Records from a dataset
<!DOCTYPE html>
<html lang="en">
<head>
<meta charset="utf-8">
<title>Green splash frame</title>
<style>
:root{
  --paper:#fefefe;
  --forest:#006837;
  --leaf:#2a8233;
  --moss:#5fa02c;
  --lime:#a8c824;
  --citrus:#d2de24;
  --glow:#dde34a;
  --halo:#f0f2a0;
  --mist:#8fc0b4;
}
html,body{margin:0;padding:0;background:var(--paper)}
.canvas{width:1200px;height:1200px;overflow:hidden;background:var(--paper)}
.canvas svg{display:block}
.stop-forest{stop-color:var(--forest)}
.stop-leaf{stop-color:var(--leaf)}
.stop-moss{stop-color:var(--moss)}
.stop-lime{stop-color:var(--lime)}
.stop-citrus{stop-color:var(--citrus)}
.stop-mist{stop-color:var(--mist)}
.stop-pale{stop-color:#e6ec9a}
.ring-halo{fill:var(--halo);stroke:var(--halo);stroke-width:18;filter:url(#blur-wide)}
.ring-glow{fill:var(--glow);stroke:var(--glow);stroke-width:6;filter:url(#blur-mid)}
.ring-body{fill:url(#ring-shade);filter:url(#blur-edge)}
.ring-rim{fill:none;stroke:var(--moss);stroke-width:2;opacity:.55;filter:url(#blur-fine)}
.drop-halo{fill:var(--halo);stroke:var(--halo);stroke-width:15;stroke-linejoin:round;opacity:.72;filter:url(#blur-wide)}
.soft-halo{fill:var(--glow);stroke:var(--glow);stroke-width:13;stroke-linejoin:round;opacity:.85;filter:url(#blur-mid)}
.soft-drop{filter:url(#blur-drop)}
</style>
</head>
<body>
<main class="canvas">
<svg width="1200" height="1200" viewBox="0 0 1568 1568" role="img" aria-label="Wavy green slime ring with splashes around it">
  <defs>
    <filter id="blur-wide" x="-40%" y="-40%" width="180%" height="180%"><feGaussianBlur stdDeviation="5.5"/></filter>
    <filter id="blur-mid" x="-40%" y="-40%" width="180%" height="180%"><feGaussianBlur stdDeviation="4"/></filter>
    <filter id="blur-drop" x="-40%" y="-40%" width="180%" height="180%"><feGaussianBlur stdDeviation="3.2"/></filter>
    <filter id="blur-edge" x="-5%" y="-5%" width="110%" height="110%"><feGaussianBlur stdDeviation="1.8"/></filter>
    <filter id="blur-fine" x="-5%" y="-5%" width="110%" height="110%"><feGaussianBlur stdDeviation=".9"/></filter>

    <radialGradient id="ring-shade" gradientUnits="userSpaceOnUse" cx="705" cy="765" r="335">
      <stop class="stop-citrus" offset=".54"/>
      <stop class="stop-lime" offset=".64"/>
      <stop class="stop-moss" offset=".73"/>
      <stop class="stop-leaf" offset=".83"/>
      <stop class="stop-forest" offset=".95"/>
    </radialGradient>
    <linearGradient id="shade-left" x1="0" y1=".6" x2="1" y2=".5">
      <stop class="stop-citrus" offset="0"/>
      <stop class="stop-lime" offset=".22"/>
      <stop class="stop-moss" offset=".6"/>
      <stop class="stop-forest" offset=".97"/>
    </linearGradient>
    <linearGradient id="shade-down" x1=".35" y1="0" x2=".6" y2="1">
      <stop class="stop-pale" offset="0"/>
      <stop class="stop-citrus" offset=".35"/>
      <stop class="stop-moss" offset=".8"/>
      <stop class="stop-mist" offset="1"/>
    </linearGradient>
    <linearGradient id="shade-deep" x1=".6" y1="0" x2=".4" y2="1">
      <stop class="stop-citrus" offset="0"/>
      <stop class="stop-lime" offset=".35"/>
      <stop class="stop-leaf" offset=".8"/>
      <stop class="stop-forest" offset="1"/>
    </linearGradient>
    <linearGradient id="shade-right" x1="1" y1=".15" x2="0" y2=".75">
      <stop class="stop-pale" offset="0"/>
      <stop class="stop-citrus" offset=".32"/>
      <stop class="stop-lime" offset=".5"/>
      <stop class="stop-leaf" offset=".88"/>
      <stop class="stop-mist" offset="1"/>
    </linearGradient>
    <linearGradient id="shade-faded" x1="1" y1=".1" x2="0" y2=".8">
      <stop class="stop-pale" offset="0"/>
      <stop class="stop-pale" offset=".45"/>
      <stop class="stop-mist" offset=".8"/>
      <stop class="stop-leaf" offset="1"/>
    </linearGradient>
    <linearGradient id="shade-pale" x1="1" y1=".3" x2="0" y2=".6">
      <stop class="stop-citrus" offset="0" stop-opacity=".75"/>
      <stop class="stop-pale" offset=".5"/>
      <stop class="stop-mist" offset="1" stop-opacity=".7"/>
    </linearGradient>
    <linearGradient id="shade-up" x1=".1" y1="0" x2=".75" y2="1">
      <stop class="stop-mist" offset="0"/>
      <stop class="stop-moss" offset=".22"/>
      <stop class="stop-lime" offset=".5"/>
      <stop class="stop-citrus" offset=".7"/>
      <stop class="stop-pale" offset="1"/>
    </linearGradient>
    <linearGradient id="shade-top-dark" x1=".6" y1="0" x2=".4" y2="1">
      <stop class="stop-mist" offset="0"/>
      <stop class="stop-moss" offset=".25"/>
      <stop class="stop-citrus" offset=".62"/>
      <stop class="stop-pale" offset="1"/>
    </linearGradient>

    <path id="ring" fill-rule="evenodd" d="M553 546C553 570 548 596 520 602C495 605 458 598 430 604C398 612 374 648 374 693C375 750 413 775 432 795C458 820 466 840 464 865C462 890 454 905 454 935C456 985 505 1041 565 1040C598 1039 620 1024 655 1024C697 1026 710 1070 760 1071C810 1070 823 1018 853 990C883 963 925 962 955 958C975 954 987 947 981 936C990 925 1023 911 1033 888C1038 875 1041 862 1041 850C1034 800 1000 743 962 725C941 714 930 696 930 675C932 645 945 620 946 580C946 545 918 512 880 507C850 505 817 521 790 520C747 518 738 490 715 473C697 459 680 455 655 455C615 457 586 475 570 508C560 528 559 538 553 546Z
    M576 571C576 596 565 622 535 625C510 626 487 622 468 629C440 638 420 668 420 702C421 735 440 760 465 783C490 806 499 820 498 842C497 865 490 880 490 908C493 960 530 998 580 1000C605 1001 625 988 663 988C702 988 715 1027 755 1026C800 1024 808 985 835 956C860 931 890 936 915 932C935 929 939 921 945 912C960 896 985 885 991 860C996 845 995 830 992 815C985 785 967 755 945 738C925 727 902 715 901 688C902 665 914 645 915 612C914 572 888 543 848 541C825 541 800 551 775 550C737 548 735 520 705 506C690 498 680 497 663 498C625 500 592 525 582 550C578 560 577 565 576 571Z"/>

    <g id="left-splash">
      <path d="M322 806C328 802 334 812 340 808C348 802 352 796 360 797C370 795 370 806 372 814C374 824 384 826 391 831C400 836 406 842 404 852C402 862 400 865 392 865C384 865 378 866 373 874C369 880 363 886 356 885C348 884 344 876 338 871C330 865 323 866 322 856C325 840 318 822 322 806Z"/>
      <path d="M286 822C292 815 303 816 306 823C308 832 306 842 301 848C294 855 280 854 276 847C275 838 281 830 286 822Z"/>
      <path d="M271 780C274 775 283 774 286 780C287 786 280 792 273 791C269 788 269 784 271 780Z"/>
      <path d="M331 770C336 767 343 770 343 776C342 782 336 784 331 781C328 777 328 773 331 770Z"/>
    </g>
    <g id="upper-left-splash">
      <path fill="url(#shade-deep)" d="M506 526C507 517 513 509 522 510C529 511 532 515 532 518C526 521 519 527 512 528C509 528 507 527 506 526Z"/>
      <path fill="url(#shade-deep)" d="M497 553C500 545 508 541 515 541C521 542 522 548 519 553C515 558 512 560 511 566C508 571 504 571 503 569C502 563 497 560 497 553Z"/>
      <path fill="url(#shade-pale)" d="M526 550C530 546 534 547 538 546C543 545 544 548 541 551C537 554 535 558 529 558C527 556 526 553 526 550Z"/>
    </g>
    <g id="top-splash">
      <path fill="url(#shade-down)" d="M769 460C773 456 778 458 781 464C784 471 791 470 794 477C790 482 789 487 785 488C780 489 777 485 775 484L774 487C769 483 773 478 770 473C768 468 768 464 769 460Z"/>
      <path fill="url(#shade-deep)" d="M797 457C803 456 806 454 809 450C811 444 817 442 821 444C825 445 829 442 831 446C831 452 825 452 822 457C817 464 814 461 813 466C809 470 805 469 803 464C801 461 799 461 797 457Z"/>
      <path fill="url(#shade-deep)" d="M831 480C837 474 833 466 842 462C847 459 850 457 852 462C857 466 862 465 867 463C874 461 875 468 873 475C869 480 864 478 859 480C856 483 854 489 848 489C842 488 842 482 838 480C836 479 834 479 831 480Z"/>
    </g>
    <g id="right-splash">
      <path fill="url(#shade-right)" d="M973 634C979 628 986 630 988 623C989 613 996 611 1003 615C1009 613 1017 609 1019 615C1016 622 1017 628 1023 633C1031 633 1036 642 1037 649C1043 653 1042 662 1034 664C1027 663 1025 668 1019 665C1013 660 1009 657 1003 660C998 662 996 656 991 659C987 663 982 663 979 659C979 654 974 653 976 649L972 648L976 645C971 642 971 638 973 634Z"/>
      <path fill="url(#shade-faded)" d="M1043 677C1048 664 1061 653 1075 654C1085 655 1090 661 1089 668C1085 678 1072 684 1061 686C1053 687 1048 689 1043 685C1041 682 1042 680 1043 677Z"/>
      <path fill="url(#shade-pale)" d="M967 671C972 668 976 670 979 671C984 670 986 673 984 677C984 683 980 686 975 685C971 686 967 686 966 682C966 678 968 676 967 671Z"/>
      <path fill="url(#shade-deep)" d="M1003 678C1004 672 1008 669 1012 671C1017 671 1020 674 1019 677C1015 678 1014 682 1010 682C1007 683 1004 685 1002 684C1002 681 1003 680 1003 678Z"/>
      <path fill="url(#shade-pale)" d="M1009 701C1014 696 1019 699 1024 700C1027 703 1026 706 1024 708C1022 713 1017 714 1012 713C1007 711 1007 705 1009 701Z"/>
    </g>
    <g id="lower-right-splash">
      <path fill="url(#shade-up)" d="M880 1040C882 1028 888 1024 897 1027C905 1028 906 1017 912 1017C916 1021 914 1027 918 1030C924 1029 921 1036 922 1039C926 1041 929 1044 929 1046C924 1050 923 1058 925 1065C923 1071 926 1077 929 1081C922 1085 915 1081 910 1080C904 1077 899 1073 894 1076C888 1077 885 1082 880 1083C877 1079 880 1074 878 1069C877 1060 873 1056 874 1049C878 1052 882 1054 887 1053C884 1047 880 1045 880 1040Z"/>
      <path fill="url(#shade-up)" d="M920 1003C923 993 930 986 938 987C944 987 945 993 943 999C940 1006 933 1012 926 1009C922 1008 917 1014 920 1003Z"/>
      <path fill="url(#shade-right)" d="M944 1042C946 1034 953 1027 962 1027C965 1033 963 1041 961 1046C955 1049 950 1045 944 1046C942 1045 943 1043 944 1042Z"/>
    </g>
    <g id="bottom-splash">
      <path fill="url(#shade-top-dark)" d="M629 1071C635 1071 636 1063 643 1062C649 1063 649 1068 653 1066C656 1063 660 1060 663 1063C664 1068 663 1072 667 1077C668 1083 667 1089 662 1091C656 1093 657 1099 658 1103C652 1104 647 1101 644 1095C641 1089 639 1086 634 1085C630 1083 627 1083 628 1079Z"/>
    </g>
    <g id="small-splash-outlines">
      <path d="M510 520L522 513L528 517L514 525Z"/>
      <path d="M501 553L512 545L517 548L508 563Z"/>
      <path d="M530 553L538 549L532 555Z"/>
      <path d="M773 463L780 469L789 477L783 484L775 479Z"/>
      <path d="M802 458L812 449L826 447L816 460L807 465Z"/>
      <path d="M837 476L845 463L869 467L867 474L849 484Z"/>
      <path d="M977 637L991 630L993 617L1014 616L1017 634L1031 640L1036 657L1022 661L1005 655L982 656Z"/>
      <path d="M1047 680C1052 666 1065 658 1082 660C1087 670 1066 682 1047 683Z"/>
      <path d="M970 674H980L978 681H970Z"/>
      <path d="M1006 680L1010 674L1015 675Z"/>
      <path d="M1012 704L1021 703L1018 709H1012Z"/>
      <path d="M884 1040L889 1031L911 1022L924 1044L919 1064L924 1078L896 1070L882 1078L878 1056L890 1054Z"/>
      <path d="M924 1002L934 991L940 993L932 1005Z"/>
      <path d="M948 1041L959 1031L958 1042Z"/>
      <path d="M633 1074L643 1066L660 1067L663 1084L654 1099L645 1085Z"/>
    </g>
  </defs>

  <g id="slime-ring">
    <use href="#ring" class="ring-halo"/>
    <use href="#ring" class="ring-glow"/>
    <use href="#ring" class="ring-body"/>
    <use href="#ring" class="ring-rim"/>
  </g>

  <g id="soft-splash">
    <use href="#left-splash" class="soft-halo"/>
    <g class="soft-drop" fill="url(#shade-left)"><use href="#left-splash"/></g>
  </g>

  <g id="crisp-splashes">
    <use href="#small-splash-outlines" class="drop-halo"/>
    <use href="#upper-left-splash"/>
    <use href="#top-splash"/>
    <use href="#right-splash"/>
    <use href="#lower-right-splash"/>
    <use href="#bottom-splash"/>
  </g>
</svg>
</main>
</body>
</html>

Activity:
In the records above, find each line holding "paper" and copy it.

Result below:
  --paper:#fefefe;
html,body{margin:0;padding:0;background:var(--paper)}
.canvas{width:1200px;height:1200px;overflow:hidden;background:var(--paper)}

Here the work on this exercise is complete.